■ WORK TASK: Write the entries below out again exactly; any picture in them stays out.

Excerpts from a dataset
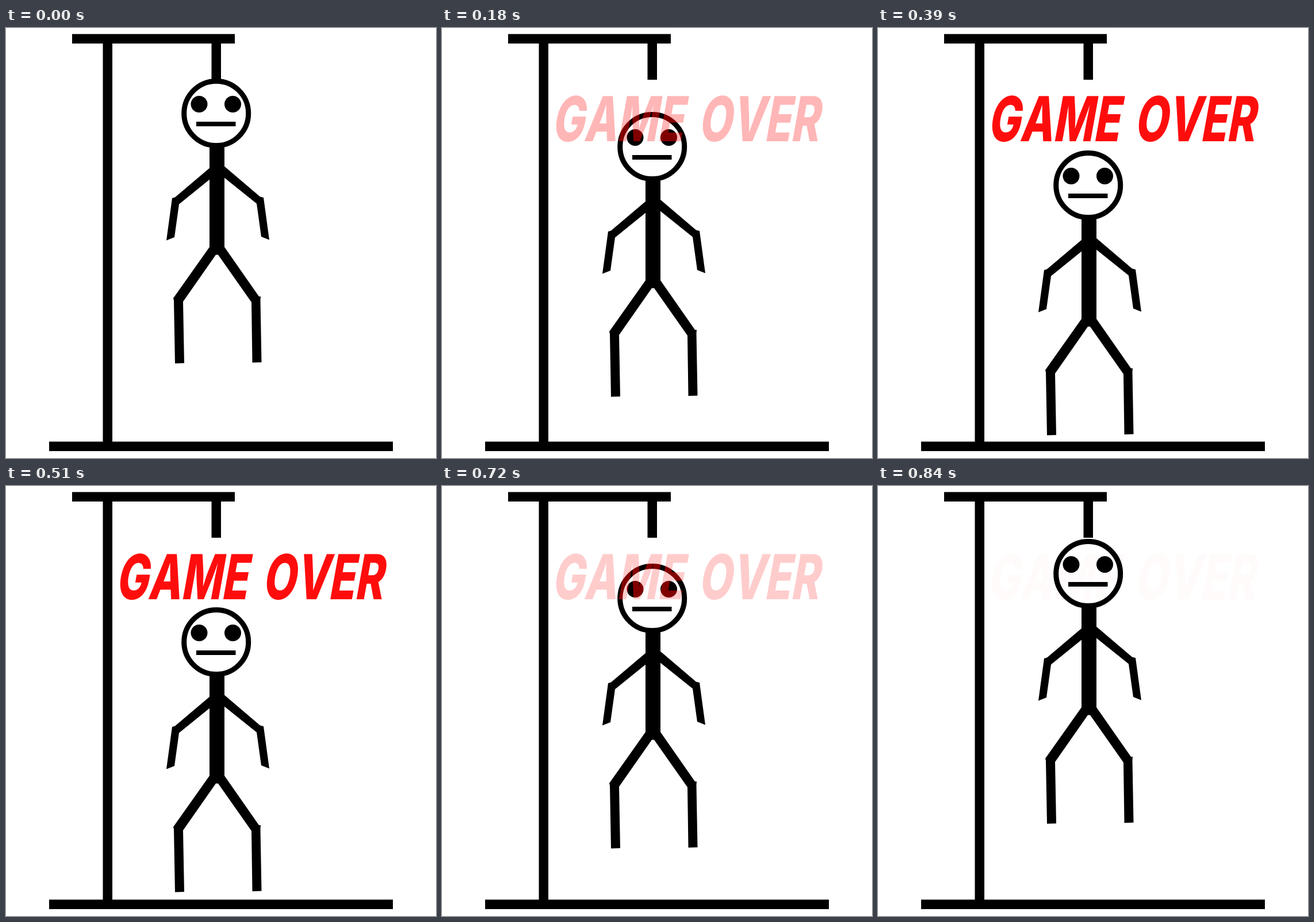
An HTML page with a canvas for the animation above (0.87 s loop, 748 px wide and 748 px high).

```html
<!DOCTYPE html>
<html lang="en">
<head>
<meta charset="utf-8">
<title>Hangman</title>
<style>
  html, body { margin: 0; width: 100%; height: 100%; overflow: hidden; background: #fff; }
  canvas { display: block; }
</style>
</head>
<body>
<canvas width="748" height="748"></canvas>
<script>
const ctx = document.querySelector('canvas').getContext('2d');
const STEP = 30, STEPS = 29;
const clamp = v => Math.max(0, Math.min(1, v));

const gallows = new Path2D('M115 10.5H398V27H374V90H357.5V27H185V719.5H673V736H75V719.5H168.5V27H115Z');
const limbs = new Path2D(
  'M354 204H380V381L440 467H443L442.5 473L444.5 581.5L428.5 582L427 477L369 394.5H365L308 476L310 583L294 583.5L292 474L291 470L354 381Z' +
  'M356 262L301 306.5L293 364L279 369.5L289 296L294 294.5L356 242Z' +
  'M378 239L442 293.5L448 295L458 368.5L444 363L436 305.5L378 259Z' +
  'M331 163H399.5V171H331Z');

function disc(x, y, r) {
  ctx.beginPath();
  ctx.arc(x, y, r, 0, 2 * Math.PI);
}

// Linear fall to the ground, then a slightly faster linear return.
const dropAt = n => Math.max(0, Math.round(Math.min(9.667 * n - 0.5, 10.8 * (28.37 - n))));

const fadeAt = n => clamp(Math.min(n / 11.5, (28.4 - n) / 11.4));

function drawMan(drop) {
  ctx.save();
  ctx.translate(0, drop);
  ctx.fill(limbs);
  for (const x of [336, 394.5]) {
    disc(x, 132.5, 14.5);
    ctx.fill();
  }
  disc(365.7, 148.5, 56);
  ctx.lineWidth = 9;
  ctx.stroke();
  ctx.restore();
}

function drawWord(word, x) {
  ctx.save();
  ctx.transform(0.69, 0, -0.18, 1, x, 197);
  ctx.fillText(word, 0, 0);
  ctx.restore();
}

function drawTitle(fade) {
  if (!fade) return;
  // Blended in linear light; the red over black has only three levels.
  const pale = Math.max(13, 255 * (1 - fade) ** (1 / 2.2));
  const dark = 255 * Math.round(2 * fade ** (1 / 2.2)) / 2;
  ctx.save();
  ctx.font = '800 108px Inter, sans-serif';
  ctx.fontKerning = 'none';
  for (const [mode, red, rest] of [['multiply', 255, pale], ['screen', dark, 0]]) {
    ctx.globalCompositeOperation = mode;
    ctx.fillStyle = `rgb(${red}, ${rest}, ${rest})`;
    drawWord('GAME', 190);
    drawWord('OVER', 445);
  }
  ctx.restore();
}

function draw() {
  const n = Math.floor(performance.now() / STEP) % STEPS;
  ctx.fillStyle = '#fff';
  ctx.fillRect(0, 0, 748, 748);
  ctx.fillStyle = '#000';
  ctx.fill(gallows);
  drawMan(dropAt(n));
  drawTitle(fadeAt(n));
  requestAnimationFrame(draw);
}
draw();
</script>
</body>
</html>
```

■ ANSWER BOX:
An HTML page with a canvas for the animation above (0.87 s loop, 748 px wide and 748 px high).

```html
<!DOCTYPE html>
<html lang="en">
<head>
<meta charset="utf-8">
<title>Hangman</title>
<style>
  html, body { margin: 0; width: 100%; height: 100%; overflow: hidden; background: #fff; }
  canvas { display: block; }
</style>
</head>
<body>
<canvas width="748" height="748"></canvas>
<script>
const ctx = document.querySelector('canvas').getContext('2d');
const STEP = 30, STEPS = 29;
const clamp = v => Math.max(0, Math.min(1, v));

const gallows = new Path2D('M115 10.5H398V27H374V90H357.5V27H185V719.5H673V736H75V719.5H168.5V27H115Z');
const limbs = new Path2D(
  'M354 204H380V381L440 467H443L442.5 473L444.5 581.5L428.5 582L427 477L369 394.5H365L308 476L310 583L294 583.5L292 474L291 470L354 381Z' +
  'M356 262L301 306.5L293 364L279 369.5L289 296L294 294.5L356 242Z' +
  'M378 239L442 293.5L448 295L458 368.5L444 363L436 305.5L378 259Z' +
  'M331 163H399.5V171H331Z');

function disc(x, y, r) {
  ctx.beginPath();
  ctx.arc(x, y, r, 0, 2 * Math.PI);
}

// Linear fall to the ground, then a slightly faster linear return.
const dropAt = n => Math.max(0, Math.round(Math.min(9.667 * n - 0.5, 10.8 * (28.37 - n))));

const fadeAt = n => clamp(Math.min(n / 11.5, (28.4 - n) / 11.4));

function drawMan(drop) {
  ctx.save();
  ctx.translate(0, drop);
  ctx.fill(limbs);
  for (const x of [336, 394.5]) {
    disc(x, 132.5, 14.5);
    ctx.fill();
  }
  disc(365.7, 148.5, 56);
  ctx.lineWidth = 9;
  ctx.stroke();
  ctx.restore();
}

function drawWord(word, x) {
  ctx.save();
  ctx.transform(0.69, 0, -0.18, 1, x, 197);
  ctx.fillText(word, 0, 0);
  ctx.restore();
}

function drawTitle(fade) {
  if (!fade) return;
  // Blended in linear light; the red over black has only three levels.
  const pale = Math.max(13, 255 * (1 - fade) ** (1 / 2.2));
  const dark = 255 * Math.round(2 * fade ** (1 / 2.2)) / 2;
  ctx.save();
  ctx.font = '800 108px Inter, sans-serif';
  ctx.fontKerning = 'none';
  for (const [mode, red, rest] of [['multiply', 255, pale], ['screen', dark, 0]]) {
    ctx.globalCompositeOperation = mode;
    ctx.fillStyle = `rgb(${red}, ${rest}, ${rest})`;
    drawWord('GAME', 190);
    drawWord('OVER', 445);
  }
  ctx.restore();
}

function draw() {
  const n = Math.floor(performance.now() / STEP) % STEPS;
  ctx.fillStyle = '#fff';
  ctx.fillRect(0, 0, 748, 748);
  ctx.fillStyle = '#000';
  ctx.fill(gallows);
  drawMan(dropAt(n));
  drawTitle(fadeAt(n));
  requestAnimationFrame(draw);
}
draw();
</script>
</body>
</html>
```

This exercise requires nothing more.